If I recall correctly, I first met Courtney Carver almost seven years ago. I started Becoming Minimalist back in 2008, she started Be More with Less in 2010. Our first conversation happened over Skype. Almost immediately, we became friends as both our values and passions aligned so significantly.
Since then, I have talked to Courtney countless times. We have shared the same stage multiple times. Our families have dined together. We have shared our blogs and our writing with one other. And we’ve gotten together to talk and catch up on life whenever geography permits. I couldn’t possibly be a bigger fan.
For that reason, when I heard her book, Soulful Simplicity: How Living with Less Can Lead to So Much More would be releasing this Christmas season, I couldn’t wait to share it with each of you. I’ve read the book and thoroughly enjoyed it—even learning more about Courtney’s journey to simplicity than I knew before.
I talked to Courtney last week and asked her to tell us a little more about the book. Here’s the interview:
1. I’d like to start with this question. After blogging for more than seven years, can you tell me why you decided to write a book? After writing on your blog for so long, what does the book format provide?
For starters, the book gave me space to share things I wouldn’t have shared on the blog. The way people read a book is more intimate and personal than scrolling through a blog post on a phone or other device. While I am open and personal on the blog in some posts, the book felt like a better place to share more of my story. The blog isn’t really in any order either. The book has 4 clear sections; making me, making space, making time, and making love. My hope is that this will help people see all of the different angles of simplicity and know that it’s so much more than being more organized.
2. When you wrote Soulful Simplicity, did you have a certain type of reader in mind? Or, maybe I should ask it this way, “Who do you think will benefit most from reading it?”
While I was writing it, I was thinking about people who are busy, overwhelmed, feeling distracted and the people, especially women, who are starting to consider the idea that “enough is enough.” By sharing my health journey, I hope to reach others who may be struggling with their own health crisis. At the core though, I wrote the book for myself, for the person I was when I was struggling with debt, for the person I was when I realized I was drowning in stuff, and the person I was when I was sick and completely burnt out.
3. Is there any portion of this book you are particularly proud to have written?
I don’t know if proud is the right word, but I’m very happy I wrote the section on making love. I adore that section of the book (and it’s really hard to say that about your own writing). For me, simplicity has been my way back to love, so to put that into words was very meaningful.
4. Courtney, Soulful Simplicity is a very vulnerable and authentic book. You are open and honest about your life, both the good and bad—even before the first chapter starts. Is that the approach to this book you knew you were going to take before starting? Or did the process of writing pull out more vulnerabilities that you imagined going in?

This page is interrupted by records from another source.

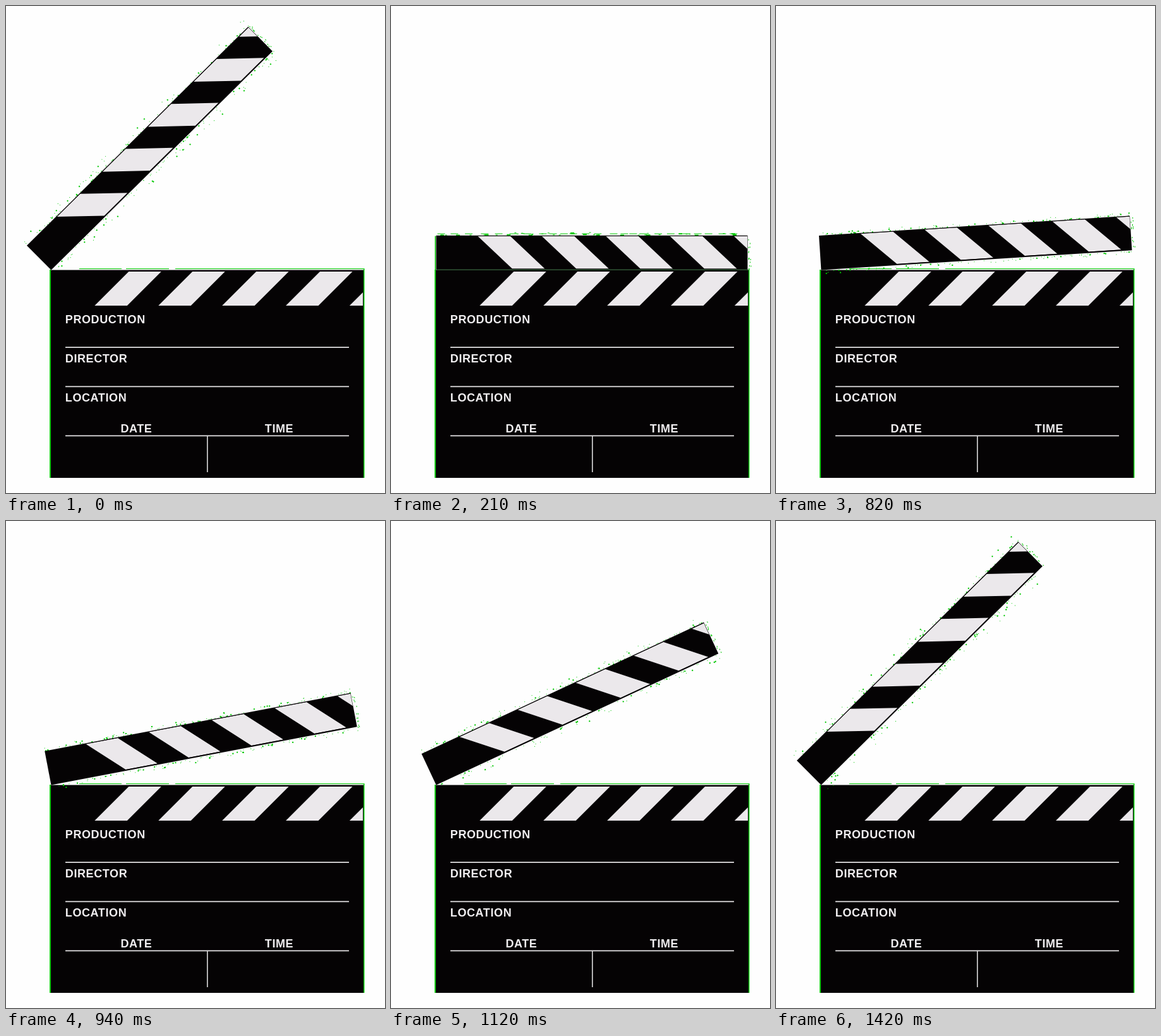
Recreate the animation shown at these times as an HTML page with a canvas. Size 600x772 px, loop 1450 ms.

```html
<!DOCTYPE html>
<html>
<head>
<meta charset="utf-8">
<title>Clapperboard</title>
<style>
  html, body { margin: 0; overflow: hidden; background: #fefefe; }
  canvas { display: block; }
</style>
</head>
<body>
<canvas id="stage" width="600" height="772"></canvas>
<script>
const ctx = document.getElementById('stage').getContext('2d');
const LOOP = 1450, STEP = 30, CLOSE = 200, OPEN_ANGLE = 44.7;
const BLACK = '#050304', PALE = '#ebe8eb', GREEN = '#00c800', LINE = '#dcdbdc';

// Opening swing: time (ms), angle (deg), speed (deg/ms)
const swing = [
  [665, 0, 0], [820, 3.65, .048], [940, 10.8, .07],
  [1120, 25, .081], [1420, OPEN_ANGLE, .04]
];

function armAngle(t) {
  if (t < CLOSE) return OPEN_ANGLE * (1 - (t / CLOSE) ** 1.6);
  if (t <= swing[0][0]) return 0;
  const i = swing.findIndex(key => key[0] >= t);
  if (i < 0) return OPEN_ANGLE;
  const [t0, a0, v0] = swing[i - 1], [t1, a1, v1] = swing[i];
  const d = t1 - t0, u = (t - t0) / d, w = 1 - u;
  return w * w * ((1 + 2 * u) * a0 + u * d * v0) + u * u * ((3 - 2 * u) * a1 - w * d * v1);
}

function randomFrom(seed) {
  return () => {
    seed = (seed * 16807) % 2147483647;
    return seed / 2147483647;
  };
}

function rect(color, x, y, w, h) {
  ctx.fillStyle = color;
  ctx.fillRect(x, y, w, h);
}

// Slanted stripes inside a bar, given the left ends of the first one
function stripes(left, right, top, bottom, topX, bottomX, pitch) {
  ctx.save();
  ctx.beginPath();
  ctx.rect(left, top, right - left, bottom - top);
  ctx.clip();
  ctx.fillStyle = PALE;
  ctx.beginPath();
  for (let i = 0; i < 5; i++) {
    const dx = i * pitch;
    ctx.moveTo(topX + dx, top);
    ctx.lineTo(topX + dx + 51.5, top);
    ctx.lineTo(bottomX + dx + 51.5, bottom);
    ctx.lineTo(bottomX + dx, bottom);
  }
  ctx.fill();
  ctx.restore();
}

function label(text, x, y) {
  ctx.fillStyle = '#f0eef0';
  ctx.fillText(text, x, y);
}

function drawBoard(closed) {
  rect(GREEN, 69, 418, 2, 330);
  rect(GREEN, 566, 416, 1.5, 332);
  if (!closed) {
    rect(GREEN, 116, 416, 67, 1);
    rect(GREEN, 190, 416, 68, 1);
    rect(GREEN, 268, 416, 299, 1);
  }
  rect(BLACK, 71, 418.5, 495, 329.5);
  stripes(72, 565, 421, 475, 194.3, 140.3, 100.9);

  for (const y of [540.2, 602.4, 680.4]) rect(LINE, 94, y, 449, 1.8);
  rect(LINE, 318, 682, 1.6, 57);

  ctx.font = 'bold 18px "Liberation Sans", Arial, sans-serif';
  ctx.letterSpacing = '0.6px';
  label('PRODUCTION', 93.8, 502.5);
  label('DIRECTOR', 93.8, 564.5);
  label('LOCATION', 93.8, 626.5);
  label('DATE', 181.4, 676);
  label('TIME', 409.8, 676);
}

function drawFringe(closed, angle, seed) {
  const random = randomFrom(seed);
  const spread = 4 + 13 * Math.sin(angle);
  const count = closed ? 45 : 190;
  ctx.fillStyle = GREEN;
  for (let i = 0; i < count; i++) {
    const above = closed || random() < .5;
    const gap = 1 + random() ** 3 * spread;
    const x = random() * 494;
    const size = random() < .3 ? 2 : 1;
    ctx.fillRect(x, above ? -55 - gap : gap, closed ? size * 3 : size, size);
  }
  for (let i = 0; i < 14; i++) {
    ctx.fillRect(494 + random() ** 2 * 4, -54 * random(), 1, 2);
  }
  if (closed) {
    ctx.fillRect(-2, -54, 1.5, 54);
    for (let x = 2; x < 490; x += 14 + random() * 12) ctx.fillRect(x, -58, 12, 1);
  }
}

function drawArm(closed, angle, seed) {
  ctx.save();
  ctx.translate(71.5, 418.6);
  ctx.rotate(-angle);
  drawFringe(closed, angle, seed);
  rect(BLACK, 0, -54.8, 493, 54.8);
  stripes(0, 492.5, -53.6, -2, 66, 120.5, 101.4);
  ctx.restore();
  if (closed) {
    rect(BLACK, 72, 417, 493, 3);
    rect('#3c6b42', 72, 417.5, 493, 1.2);
  }
}

function draw(now) {
  const t = now % LOOP;
  const base = t < 550 ? 0 : 550;
  const held = base + Math.floor((t - base) / STEP) * STEP;
  const degrees = armAngle(held), closed = degrees === 0;
  rect('#fefefe', 0, 0, 600, 772);
  drawBoard(closed);
  drawArm(closed, degrees * Math.PI / 180, closed ? 977 : 977 + held * 7919);
}

const start = performance.now();
function tick() {
  draw(performance.now() - start);
  requestAnimationFrame(tick);
}
tick();
</script>
</body>
</html>
```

I knew I would get a little vulnerable, but not this vulnerable. Once I started writing though, one thing connected to another and it didn’t feel complete to leave things out.
5. As you share in the book, you embraced simplicity after a diagnosis of multiple sclerosis caused you to evaluate what your body needed and what your heart wanted. You write how the lifestyle changes began to impact your life in positive ways. Are there many universal benefits to simplifying life you have seen? That almost anyone who chooses to embrace a soulful-approach to simplicity can expect? Or do you find these benefits vary greatly from one person to another?
While we may each embrace the benefits differently, I think the benefits themselves are similar. Living with less, and figuring out how you want to spend your resources like time, energy, money and emotion provides an open invitation to be more mindful, less stressed, enjoy more clarity, better relationships … and the list goes on and on. It’s up to each of us, though, to accept the invitation.
6. Soulful Simplicity is not a passive-reading book. By that I mean, it actively engages the reader providing them with opportunities throughout to question and evaluate the direction of their own life. Why did you think this was important to include in the book?
We are faced with so much information, so many choices, and have gotten used to reading something and moving on. I wanted to engage people with the opportunity to take immediate action and to close the gap between inspiration and action. It’s been my experience that one small step leads to another and another and that all of those small steps can lead to life changing results.
Here’s the endorsement I wrote for it: “With humility, honesty and authenticity, Courtney Carver invites each of us to find greater simplicity in life–and provides a practical roadmap for us to find it in our own unique way.”
I hope you’ll take a minute or two to check it out.